--- The task ---
Give all the lines below again, exactly, with no pictures.

--- Extracted information ---

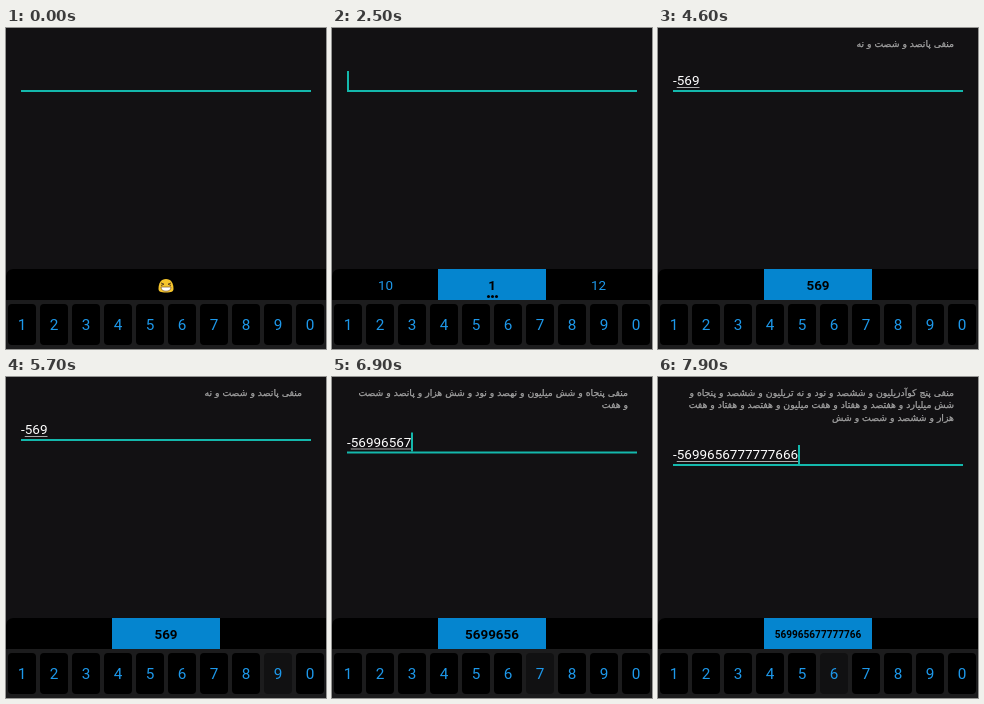
These frames come from a looping animation (320 px wide and 321 px high, 8000 ms). An HTML page:

```html
<!DOCTYPE html>
<html lang="fa">
<head>
<meta charset="utf-8">
<title>Number to Persian words</title>
<style>
  html, body { margin: 0; width: 100%; height: 100%; overflow: hidden; background: #121113; }
  #stage { position: relative; width: 320px; height: 321px; overflow: hidden; font-family: Roboto, sans-serif; }
  #stage div { position: absolute; box-sizing: border-box; }
  #words { top: 9.5px; right: 24px; width: 274px; direction: rtl; color: #a3a3a3;
           font: 9.3px/12.5px "DejaVu Sans", sans-serif; -webkit-text-stroke: .25px; }
  #field { left: 15px; top: 42px; width: 290px; height: 22px; border-bottom: 2px solid #14b8ac; }
  #entry { left: 0; top: 2px; height: 16px; font-size: 13.5px; line-height: 16px; color: #fff; white-space: nowrap; }
  #digits { text-decoration: underline 1px #aaa; text-underline-offset: 2px; }
  #caret { left: 100%; top: -1px; width: 2px; height: 19px; margin-left: -.5px; background: #14b8ac; }
  #board { left: 0; top: 241px; width: 320px; height: 80px; background: #1c1c1d; border-radius: 7px 0 0; overflow: hidden; }
  #bar { left: 0; top: 0; width: 320px; height: 31px; background: #000; }
  .pick { top: 0; width: 107px; height: 31px; line-height: 33px; text-align: center; font-size: 13.4px; color: #1d98ea; }
  #left { left: 0; }
  #right { left: 213px; }
  #main { left: 106px; width: 108px; color: #000; font-weight: 700; background: #0585cf; }
  #dots { left: 155px; top: 26px; width: 3px; height: 3px; border-radius: 50%; background: #000;
          box-shadow: 4px 0 #000, 8px 0 #000; }
  #face { position: absolute; left: 152px; top: 9px; }
  .key { top: 35px; width: 28px; height: 41px; border-radius: 4px; background: #000; color: #1d98ea;
         font-size: 15.3px; line-height: 43px; text-align: center; }
</style>
</head>
<body>
<div id="stage">
  <div id="words"></div>
  <div id="field">
    <div id="entry"><span id="sign"></span><span id="digits"></span><div id="caret"></div></div>
  </div>
  <div id="board">
    <div id="bar">
      <div class="pick" id="left"></div>
      <div class="pick" id="right"></div>
      <div class="pick" id="main"></div>
      <div id="dots"></div>
      <svg id="face" width="16" height="15" viewBox="0 0 16 15">
        <path d="M.5 11C.5 5 3 1 8 1s7.500 4 7.500 10c0 2.500-2 3.500-7.500 3.500S.5 13.500.5 11z" fill="#f5c52c"/>
        <path d="M3 5l3 1.200-3 1.300M13 5l-3 1.200 3 1.300" fill="none" stroke="#5d4320"/>
        <path d="M3 9h10c0 3-2 4.200-5 4.200S3 12 3 9z" fill="#fff" stroke="#7a5322" stroke-width=".7"/>
      </svg>
    </div>
  </div>
</div>
<script>
const LOOP = 8000, LAG = 90, PRESS = 100;
const $ = id => document.getElementById(id);

// Time of each edit and the text it leaves in the field.
const edits = [[-600, ''], [780, '1'], [1080, '12'], [1350, '123'], [2080, '12'], [2280, '1'], [2490, ''],
  [3190, '-'], [3580, '-5'], [3780, '-56'], [4090, '-569']];
const typed = [[5780, 9], [6080, 6], [6390, 5], [6680, 6], [6880, 7], [6980, 7], [7080, 7], [7180, 7],
  [7280, 7], [7590, 7], [7690, 6], [7790, 6], [7890, 6], [7990, 6]];
for (const [t, digit] of typed) edits.push([t, edits.at(-1)[1] + digit]);

const ones = ' یک دو سه چهار پنج شش هفت هشت نه ده یازده دوازده سیزده چهارده پانزده شانزده هفده هجده نوزده'.split(' ');
const tens = '  بیست سی چهل پنجاه شصت هفتاد هشتاد نود'.split(' ');
const hundreds = ' صد دویست سیصد چهارصد پانصد ششصد هفتصد هشتصد نهصد'.split(' ');
const scales = ' هزار میلیون میلیارد تریلیون کوآدریلیون'.split(' ');
const join = parts => parts.filter(Boolean).join(' و ');

function triple(n) {
  const low = n % 100;
  const rest = low < 20 ? [ones[low]] : [tens[low / 10 | 0], ones[low % 10]];
  return join([hundreds[n / 100 | 0], ...rest]);
}

function spell(text) {
  const digits = text.replace('-', '');
  if (!digits) return '';
  const groups = Number(digits).toLocaleString('en-US').split(',');
  const parts = groups.map((g, i) => +g && `${triple(+g)} ${scales[groups.length - 1 - i]}`.trim());
  return (text[0] === '-' ? 'منفی ' : '') + join(parts);
}

const editAt = t => edits.findLast(e => e[0] <= t) || edits[0];

const keys = [...'1234567890'].map((digit, i) => {
  const key = document.createElement('div');
  key.className = 'key';
  key.textContent = digit;
  key.style.left = 2 + 32 * i + 'px';
  return $('board').appendChild(key);
});

function showPicks(text) {
  const digits = text.replace('-', '');
  const sides = { 1: ['10', '12'], 12: ['12345', '123456'], 123: ['12345', '123456'] }[text];
  [$('left').textContent, $('right').textContent] = sides || ['', ''];
  $('main').textContent = digits;
  $('main').style.fontSize = Math.min(13.4, 151 / digits.length) + 'px';
  $('main').hidden = !digits;
  $('dots').hidden = !sides;
  $('face').style.display = text ? 'none' : '';
}

function draw(now) {
  const t = now % LOOP;
  const [since, text] = editAt(t);
  const next = edits.find(e => e[0] > t);
  const pressed = next && next[0] - t <= PRESS && next[1].length > text.length && next[1].at(-1);

  $('words').textContent = spell(text);
  const lines = Math.max(1, Math.round($('words').offsetHeight / 12.5));
  $('field').style.transform = `translateY(${12.5 * (lines - 1)}px)`;
  $('sign').textContent = text[0] === '-' ? '-' : '';
  $('digits').textContent = text.replace('-', '');
  $('caret').hidden = (t - since) % 1000 >= 500;
  showPicks(editAt(t - LAG)[1]);
  for (const key of keys) key.style.background = key.textContent === pressed ? '#111112' : '#000';
  requestAnimationFrame(draw);
}
requestAnimationFrame(draw);
</script>
</body>
</html>
```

--- Output of the exercise ---
These frames come from a looping animation (320 px wide and 321 px high, 8000 ms). An HTML page:

```html
<!DOCTYPE html>
<html lang="fa">
<head>
<meta charset="utf-8">
<title>Number to Persian words</title>
<style>
  html, body { margin: 0; width: 100%; height: 100%; overflow: hidden; background: #121113; }
  #stage { position: relative; width: 320px; height: 321px; overflow: hidden; font-family: Roboto, sans-serif; }
  #stage div { position: absolute; box-sizing: border-box; }
  #words { top: 9.5px; right: 24px; width: 274px; direction: rtl; color: #a3a3a3;
           font: 9.3px/12.5px "DejaVu Sans", sans-serif; -webkit-text-stroke: .25px; }
  #field { left: 15px; top: 42px; width: 290px; height: 22px; border-bottom: 2px solid #14b8ac; }
  #entry { left: 0; top: 2px; height: 16px; font-size: 13.5px; line-height: 16px; color: #fff; white-space: nowrap; }
  #digits { text-decoration: underline 1px #aaa; text-underline-offset: 2px; }
  #caret { left: 100%; top: -1px; width: 2px; height: 19px; margin-left: -.5px; background: #14b8ac; }
  #board { left: 0; top: 241px; width: 320px; height: 80px; background: #1c1c1d; border-radius: 7px 0 0; overflow: hidden; }
  #bar { left: 0; top: 0; width: 320px; height: 31px; background: #000; }
  .pick { top: 0; width: 107px; height: 31px; line-height: 33px; text-align: center; font-size: 13.4px; color: #1d98ea; }
  #left { left: 0; }
  #right { left: 213px; }
  #main { left: 106px; width: 108px; color: #000; font-weight: 700; background: #0585cf; }
  #dots { left: 155px; top: 26px; width: 3px; height: 3px; border-radius: 50%; background: #000;
          box-shadow: 4px 0 #000, 8px 0 #000; }
  #face { position: absolute; left: 152px; top: 9px; }
  .key { top: 35px; width: 28px; height: 41px; border-radius: 4px; background: #000; color: #1d98ea;
         font-size: 15.3px; line-height: 43px; text-align: center; }
</style>
</head>
<body>
<div id="stage">
  <div id="words"></div>
  <div id="field">
    <div id="entry"><span id="sign"></span><span id="digits"></span><div id="caret"></div></div>
  </div>
  <div id="board">
    <div id="bar">
      <div class="pick" id="left"></div>
      <div class="pick" id="right"></div>
      <div class="pick" id="main"></div>
      <div id="dots"></div>
      <svg id="face" width="16" height="15" viewBox="0 0 16 15">
        <path d="M.5 11C.5 5 3 1 8 1s7.500 4 7.500 10c0 2.500-2 3.500-7.500 3.500S.5 13.500.5 11z" fill="#f5c52c"/>
        <path d="M3 5l3 1.200-3 1.300M13 5l-3 1.200 3 1.300" fill="none" stroke="#5d4320"/>
        <path d="M3 9h10c0 3-2 4.200-5 4.200S3 12 3 9z" fill="#fff" stroke="#7a5322" stroke-width=".7"/>
      </svg>
    </div>
  </div>
</div>
<script>
const LOOP = 8000, LAG = 90, PRESS = 100;
const $ = id => document.getElementById(id);

// Time of each edit and the text it leaves in the field.
const edits = [[-600, ''], [780, '1'], [1080, '12'], [1350, '123'], [2080, '12'], [2280, '1'], [2490, ''],
  [3190, '-'], [3580, '-5'], [3780, '-56'], [4090, '-569']];
const typed = [[5780, 9], [6080, 6], [6390, 5], [6680, 6], [6880, 7], [6980, 7], [7080, 7], [7180, 7],
  [7280, 7], [7590, 7], [7690, 6], [7790, 6], [7890, 6], [7990, 6]];
for (const [t, digit] of typed) edits.push([t, edits.at(-1)[1] + digit]);

const ones = ' یک دو سه چهار پنج شش هفت هشت نه ده یازده دوازده سیزده چهارده پانزده شانزده هفده هجده نوزده'.split(' ');
const tens = '  بیست سی چهل پنجاه شصت هفتاد هشتاد نود'.split(' ');
const hundreds = ' صد دویست سیصد چهارصد پانصد ششصد هفتصد هشتصد نهصد'.split(' ');
const scales = ' هزار میلیون میلیارد تریلیون کوآدریلیون'.split(' ');
const join = parts => parts.filter(Boolean).join(' و ');

function triple(n) {
  const low = n % 100;
  const rest = low < 20 ? [ones[low]] : [tens[low / 10 | 0], ones[low % 10]];
  return join([hundreds[n / 100 | 0], ...rest]);
}

function spell(text) {
  const digits = text.replace('-', '');
  if (!digits) return '';
  const groups = Number(digits).toLocaleString('en-US').split(',');
  const parts = groups.map((g, i) => +g && `${triple(+g)} ${scales[groups.length - 1 - i]}`.trim());
  return (text[0] === '-' ? 'منفی ' : '') + join(parts);
}

const editAt = t => edits.findLast(e => e[0] <= t) || edits[0];

const keys = [...'1234567890'].map((digit, i) => {
  const key = document.createElement('div');
  key.className = 'key';
  key.textContent = digit;
  key.style.left = 2 + 32 * i + 'px';
  return $('board').appendChild(key);
});

function showPicks(text) {
  const digits = text.replace('-', '');
  const sides = { 1: ['10', '12'], 12: ['12345', '123456'], 123: ['12345', '123456'] }[text];
  [$('left').textContent, $('right').textContent] = sides || ['', ''];
  $('main').textContent = digits;
  $('main').style.fontSize = Math.min(13.4, 151 / digits.length) + 'px';
  $('main').hidden = !digits;
  $('dots').hidden = !sides;
  $('face').style.display = text ? 'none' : '';
}

function draw(now) {
  const t = now % LOOP;
  const [since, text] = editAt(t);
  const next = edits.find(e => e[0] > t);
  const pressed = next && next[0] - t <= PRESS && next[1].length > text.length && next[1].at(-1);

  $('words').textContent = spell(text);
  const lines = Math.max(1, Math.round($('words').offsetHeight / 12.5));
  $('field').style.transform = `translateY(${12.5 * (lines - 1)}px)`;
  $('sign').textContent = text[0] === '-' ? '-' : '';
  $('digits').textContent = text.replace('-', '');
  $('caret').hidden = (t - since) % 1000 >= 500;
  showPicks(editAt(t - LAG)[1]);
  for (const key of keys) key.style.background = key.textContent === pressed ? '#111112' : '#000';
  requestAnimationFrame(draw);
}
requestAnimationFrame(draw);
</script>
</body>
</html>
```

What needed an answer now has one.